The cost of energy in the UK for businesses and consumers is higher that it needs to be to meet the Government’s climate change targets, a report has found.
The report by Professor Dieter Helm CBE said that consumers and businesses have been “locked in to higher renewable and other low-carbon generation costs than necessary to achieve future de-carbonisation objectives”.
Contrary to the modelling and forecasting of both the Department of Energy & Climate Change (DECC) and the Committee on Climate Change (CCC), the price of coal, gas and oil has fallen significantly since 2014. However, this has not been passed onto the consumer.
The report said: “Margins should be falling as competition should be increasing. Yet in this period, households and industry have seen limited benefits from these cost reductions. Prices have gone up, not down, for many customers.”
Helm also suggested a default tariff to replace variable tariffs. This would cap the amount of profit made by energy companies, although would not control prices.
The report comes two weeks after a draft bill, published by government, to cap charges on single variable tariffs (SVTs), which would affect 12 million customers.
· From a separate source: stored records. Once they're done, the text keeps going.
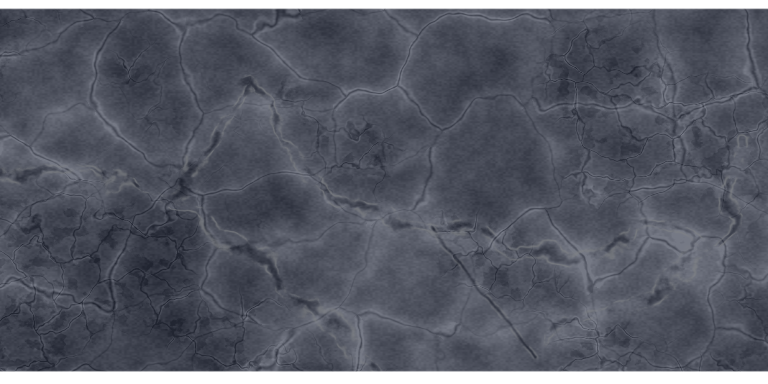
Give the GLSL for this texture, as a Shadertoy shader.

```glsl
const vec3 COOL_TINT = vec3(0.0, 0.015, 0.063);
const vec3 WARM_MINERAL = vec3(0.50, 0.51, 0.52);
const vec3 BORDER_WHITE = vec3(1.0);

// Start and end of each main vein segment, in canvas heights
const int VEIN_COUNT = 11;
const vec4 VEINS[VEIN_COUNT] = vec4[VEIN_COUNT](
    vec4(0.00, 0.57, 0.43, 0.505), vec4(0.43, 0.505, 0.625, 0.36),
    vec4(0.625, 0.36, 0.96, 0.05), vec4(0.60, 0.80, 0.83, 0.505),
    vec4(0.83, 0.505, 1.12, 0.43), vec4(1.12, 0.43, 1.35, 0.36),
    vec4(1.35, 0.36, 1.87, 0.40), vec4(1.91, 0.66, 1.93, 0.44),
    vec4(1.93, 0.44, 1.82, 0.28), vec4(1.82, 0.28, 1.46, 0.13),
    vec4(0.43, 0.51, 0.62, 0.76));

float hash(vec2 p) {
    vec3 q = fract(p.xyx * 0.1031);
    q += dot(q, q.yzx + 33.33);
    return fract((q.x + q.y) * q.z);
}

float noise(vec2 p) {
    vec2 i = floor(p), f = fract(p);
    f = f * f * (3.0 - 2.0 * f);
    float low = mix(hash(i), hash(i + vec2(1, 0)), f.x);
    float high = mix(hash(i + vec2(0, 1)), hash(i + vec2(1, 1)), f.x);
    return mix(low, high, f.y);
}

float fbm(vec2 p) {
    float sum = 0.0, amplitude = 0.5;
    for (int i = 0; i < 5; i++) {
        sum += amplitude * noise(p);
        p = mat2(1.6, 1.2, -1.2, 1.6) * p + 7.3;
        amplitude *= 0.5;
    }
    return sum / 0.96875;
}

vec2 warp(vec2 p, float frequency, float amount) {
    vec2 q = p * frequency;
    return p + amount * (vec2(fbm(q + 3.1), fbm(q + 41.7)) - 0.5);
}

float ridge(float d, float width) {
    return exp(-d * d / (width * width));
}

float segmentDistance(vec2 p, vec2 a, vec2 b) {
    vec2 ab = b - a;
    return length(p - a - ab * clamp(dot(p - a, ab) / dot(ab, ab), 0.0, 1.0));
}

float mainVeinDistance(vec2 p) {
    float d = 10.0;
    for (int i = 0; i < VEIN_COUNT; i++)
        d = min(d, segmentDistance(p, VEINS[i].xy, VEINS[i].zw));
    return d;
}

vec2 cellPoint(vec2 cell) {
    return cell + 0.1 + 0.8 * vec2(hash(cell), hash(cell + 57.0));
}

// x: distance to the nearest cell border, y: random value of that border
vec2 cellBorder(vec2 p) {
    vec2 base = floor(p), home = base, toHome = vec2(9.0);
    for (int k = 0; k < 9; k++) {
        vec2 cell = base + vec2(k % 3 - 1, k / 3 - 1);
        vec2 r = cellPoint(cell) - p;
        if (dot(r, r) < dot(toHome, toHome)) { toHome = r; home = cell; }
    }
    vec2 border = vec2(9.0, 0.0);
    for (int k = 0; k < 25; k++) {
        vec2 cell = home + vec2(k % 5 - 2, k / 5 - 2);
        if (cell == home) continue;
        vec2 r = cellPoint(cell) - p;
        float d = dot(0.5 * (r + toHome), normalize(r - toHome));
        if (d < border.x) border = vec2(d, hash(cell + home + 11.0));
    }
    return border;
}

vec3 stone(vec2 p) {
    float patches = fbm(p * 2.6 + 5.0);
    float detail = fbm(p * 13.0 + 20.0);
    float fleck = fbm(p * vec2(32.0, 38.0));

    // Cloudy ground with fine grain
    float tone = 0.265 + 0.20 * (patches - 0.5) + 0.13 * (detail - 0.5);
    tone += 0.06 * (fleck - 0.5) + 0.05 * (noise(p * vec2(150.0, 220.0)) - 0.5);
    tone -= 0.025 * smoothstep(0.9, 0.1, p.x * 0.6 + p.y);

    // Large slabs with pale rims and thin cracks
    vec2 slabPos = mat2(0.98, -0.17, 0.17, 0.98) * warp(p, 3.5, 0.26);
    vec2 slab = cellBorder(slabPos * vec2(3.3, 4.7) + 3.0);
    float slabDist = slab.x / 4.0;
    float strength = smoothstep(0.1, 0.8, slab.y) * smoothstep(0.3, 0.6, detail);
    tone += 0.075 * ridge(slabDist, 0.034) * smoothstep(0.3, 0.62, patches + 0.1);
    tone += 0.07 * strength * ridge(slabDist - 0.007, 0.004);
    tone -= 0.10 * (0.35 + 0.65 * slab.y) * ridge(slabDist, 0.003);

    // Broken net of small veins
    vec2 net = cellBorder(warp(p, 7.0, 0.22) * vec2(8.0, 11.0) + 31.0);
    float netMask = smoothstep(0.47, 0.68, fbm(p * 3.2 + 70.0)
        + 0.12 * smoothstep(0.7, 0.2, p.x + p.y * 0.5));
    float netDist = net.x / 9.5;
    tone += netMask * 0.09 * net.y * ridge(netDist - 0.005, 0.004);
    tone -= netMask * 0.08 * ridge(netDist, 0.003);
    tone -= netMask * 0.07 * smoothstep(0.52, 0.66, fleck);

    // Main veins: wide halo, paired mineral bands, broken dark core
    float veinDist = mainVeinDistance(warp(p, 6.0, 0.20));
    float bandGap = 0.006 + 0.014 * noise(p * 9.0);
    float bands = ridge(veinDist - bandGap, 0.0045);
    float core = ridge(veinDist, 0.011) * smoothstep(0.42, 0.60, fbm(p * 18.0 + 9.0));
    tone += 0.065 * ridge(veinDist, 0.042);
    tone -= 0.13 * core;

    // One straight fracture
    float fracture = segmentDistance(warp(p, 9.0, 0.025), vec2(1.12, 0.41), vec2(1.40, 0.07));
    tone -= 0.12 * ridge(fracture, 0.004);
    bands = max(bands, 0.7 * ridge(fracture - 0.006, 0.003));

    vec3 color = vec3(clamp(tone, 0.13, 0.46)) + COOL_TINT;
    float mineral = bands * smoothstep(0.32, 0.68, fleck);
    return mix(color, WARM_MINERAL, 0.62 * mineral);
}

void mainImage(out vec4 fragColor, in vec2 fragCoord) {
    vec2 p = fragCoord / iResolution.y;
    // Slab between white strips
    float soft = max(0.003, 0.7 / iResolution.y);
    float inside = smoothstep(0.033 - soft, 0.033 + soft, p.y)
        * (1.0 - smoothstep(0.977 - soft, 0.977 + soft, p.y));
    fragColor = vec4(mix(BORDER_WHITE, stone(p), inside), 1.0);
}
```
Carbon capture and storage (CCS) was also praised for the role it has played in energy efficiency.